A company that is offering or executing a hostile takeover. If a firm makes an offer to shareholders to acquire a publicly-traded company after the board of directors refused, or if it bypasses the board completely, one refers to the acquiring firm as a shark. This is a derogatory term, and so one might expect the board, management, or even employees, to use it more than shareholders. See also: Shark repellent.

shark

An investor or firm that is hostile to the target firm's management and that is interested in taking over the firm.
References in classic literature ?
asked the pirate, looking down sideways at the big shark who was smelling his leg under the water.
Then the Doctor turned to the big shark, and waving his hand he said,
She breathed a prayer to her shark god, slipped over the side, and began to swim.
A half hour went by, and the shark began to grow bolder.
I wouldn't throw a sick cat overside with a shark around.
Don't tell me it is necessary for a shark to turn on its back.
Knowing fully the peril of my act, I thrust the blunt-sharp end of my squid-stick into the side of the shark, much as one would attract a passing acquaintance with a thumb-nudge in the ribs.
The shark dropped back into the sea, helpless, yet with its full strength, doomed--to lingering starvation--a living death less meet for it than for the man who devised the punishment.
They might well have been considered winged sharks, so striking was their resemblance to those ferocious rangers of the deep.
But sharks were sharks, and he had known of more than one good swimmer drowned in a tide-rip.

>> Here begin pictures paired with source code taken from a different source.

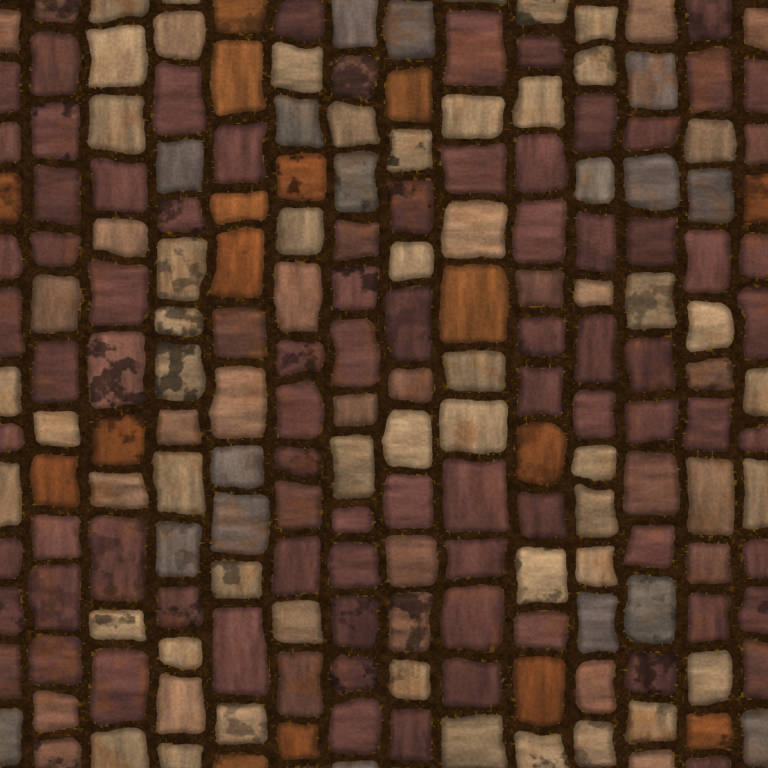
A WebGL 1 fragment shader for this texture:

```glsl
precision highp float;
uniform vec2 u_resolution;

const float COLUMNS = 13.0;
const float COLUMN_PHASE = 0.46;
const float MEAN_ROWS = 13.4;
const float COLUMN_JITTER = 0.14;
const float ROW_JITTER = 0.25;
const vec2 HALF_GAP = vec2(0.0066, 0.0054);
const float CORNER = 0.011;
const float WARP = 0.011;
const float EDGE_ROUGHNESS = 0.0048;
const float EDGE_SOFTNESS = 0.0013;
const float BEVEL = 0.010;

const vec3 SOIL_DARK = vec3(0.11, 0.065, 0.02);
const vec3 SOIL_LIGHT = vec3(0.23, 0.14, 0.06);
const vec3 MOSS = vec3(0.43, 0.31, 0.08);
const vec3 MAUVE = vec3(0.37, 0.24, 0.21);
const vec3 ROSE = vec3(0.49, 0.34, 0.26);
const vec3 TAN = vec3(0.59, 0.48, 0.36);
const vec3 RUST = vec3(0.50, 0.28, 0.13);
const vec3 SLATE = vec3(0.42, 0.38, 0.34);

float hash(vec2 p) {
  return fract(sin(dot(p, vec2(127.1, 311.7))) * 43758.5453);
}

// Value noise that tiles over the unit square
float noise(vec2 uv, vec2 freq) {
  vec2 p = uv * freq;
  vec2 i = floor(p);
  vec2 f = p - i;
  f = f * f * (3.0 - 2.0 * f);
  vec2 a = mod(i, freq);
  vec2 b = mod(i + 1.0, freq);
  return mix(mix(hash(a), hash(vec2(b.x, a.y)), f.x),
             mix(hash(vec2(a.x, b.y)), hash(b), f.x), f.y);
}

float fbm(vec2 uv, vec2 freq) {
  float sum = 0.0;
  float weight = 0.533;
  for (int i = 0; i < 4; i++) {
    sum += weight * noise(uv, freq);
    freq *= 2.0;
    weight *= 0.5;
  }
  return sum;
}

float jitteredEdge(float index, float count, float salt, float jitter) {
  return index + jitter * (2.0 * hash(vec2(mod(index, count), salt)) - 1.0);
}

// Returns wrapped index, lower edge and upper edge of the interval holding t
vec3 findInterval(float t, float count, float salt, float jitter) {
  float i = floor(t);
  if (t < jitteredEdge(i, count, salt, jitter)) i -= 1.0;
  else if (t >= jitteredEdge(i + 1.0, count, salt, jitter)) i += 1.0;
  return vec3(mod(i, count), jitteredEdge(i, count, salt, jitter),
              jitteredEdge(i + 1.0, count, salt, jitter));
}

float roundedBox(vec2 p, vec2 halfSize, float radius) {
  vec2 q = abs(p) - halfSize + radius;
  return length(max(q, 0.0)) + min(max(q.x, q.y), 0.0) - radius;
}

vec3 stoneColor(vec2 id) {
  float pick = hash(id + 3.7);
  vec3 color = mix(MAUVE, ROSE, smoothstep(0.36, 0.58, pick));
  color = mix(color, TAN, smoothstep(0.55, 0.76, pick));
  float rare = hash(id + 9.1);
  color = mix(color, RUST, 0.8 * step(0.92, rare));
  color = mix(color, SLATE, 0.8 * step(rare, 0.06));
  return color * mix(0.86, 1.12, hash(id + 5.3));
}

void main() {
  vec2 uv = gl_FragCoord.xy / u_resolution;
  float pixel = 1.0 / min(u_resolution.x, u_resolution.y);

  // Uneven columns, each with its own uneven rows
  vec2 bend = vec2(noise(uv, vec2(26.0)), noise(uv + 0.37, vec2(26.0))) - 0.5;
  vec2 p = uv + WARP * bend;
  vec3 column = findInterval(p.x * COLUMNS + COLUMN_PHASE, COLUMNS, 2.3, COLUMN_JITTER);
  float width = column.z - column.y;
  float rows = floor(MEAN_ROWS - 7.0 * (width - 1.0) + hash(vec2(column.x, 8.2)) - 0.5);
  float phase = hash(vec2(column.x, 4.6));
  vec3 row = findInterval(p.y * rows + phase, rows, column.x + 17.0, ROW_JITTER);
  vec2 id = vec2(column.x, row.x);

  // Stone outline
  vec2 low = vec2((column.y - COLUMN_PHASE) / COLUMNS, (row.y - phase) / rows);
  vec2 high = vec2((column.z - COLUMN_PHASE) / COLUMNS, (row.z - phase) / rows);
  vec2 local = p - 0.5 * (low + high);
  vec2 halfSize = 0.5 * (high - low) - HALF_GAP * mix(0.75, 1.25, hash(id + 1.9));
  float d = roundedBox(local, halfSize, CORNER * mix(0.6, 1.2, hash(id + 6.4)));
  d += EDGE_ROUGHNESS * (fbm(uv, vec2(75.0)) - 0.5);

  // Grain streaks, stains and pits
  vec2 shifted = uv + vec2(hash(id + 2.1), hash(id + 7.7));
  vec2 streakFreq = hash(id + 4.4) < 0.5 ? vec2(22.0, 95.0) : vec2(95.0, 22.0);
  float streak = fbm(shifted, streakFreq) - 0.5;
  float stain = fbm(shifted + 0.21, vec2(36.0));
  float grain = noise(uv, vec2(340.0)) - 0.5;
  vec3 stone = stoneColor(id);
  stone = mix(stone, RUST, 0.4 * hash(id + 8.8) * smoothstep(0.45, 0.75, stain));
  stone *= 1.0 + 0.55 * streak + 0.13 * grain;
  float worn = smoothstep(0.55, 1.0, hash(id + 11.3));
  stone *= 1.0 - 0.5 * worn * smoothstep(0.52, 0.68, fbm(shifted + 0.63, vec2(48.0)));
  stone *= mix(0.66, 1.0, smoothstep(0.0, BEVEL, -d));
  stone *= 1.0 + 0.07 * local.y / halfSize.y;

  // Soil joints with mossy flecks along the stone rims
  float fleck = smoothstep(0.70, 0.92, noise(uv + 0.13, vec2(260.0)));
  float patches = smoothstep(0.38, 0.65, noise(uv, vec2(18.0)));
  float rim = 1.0 - smoothstep(0.0005, 0.0045, abs(d));
  vec3 soil = mix(SOIL_DARK, SOIL_LIGHT, fbm(uv, vec2(110.0)));
  soil *= 1.0 + 0.4 * grain;
  float soft = max(EDGE_SOFTNESS, pixel);
  vec3 color = mix(soil, stone, 1.0 - smoothstep(-soft, soft, d));
  float mossy = fleck * (0.55 * rim + 0.3 * patches * smoothstep(-0.002, 0.002, d));
  color = mix(color, MOSS, mossy);
  gl_FragColor = vec4(color, 1.0);
}
```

But the sharks and sharks of various orders and degrees, he concluded, were on the surface.
He had his choice, based on bitter experience, between three days' debauch among the sharks and harpies of the Barbary Coast and a whole winter of wholesome enjoyment and sociability, and there wasn't any doubt of the way he was going to choose.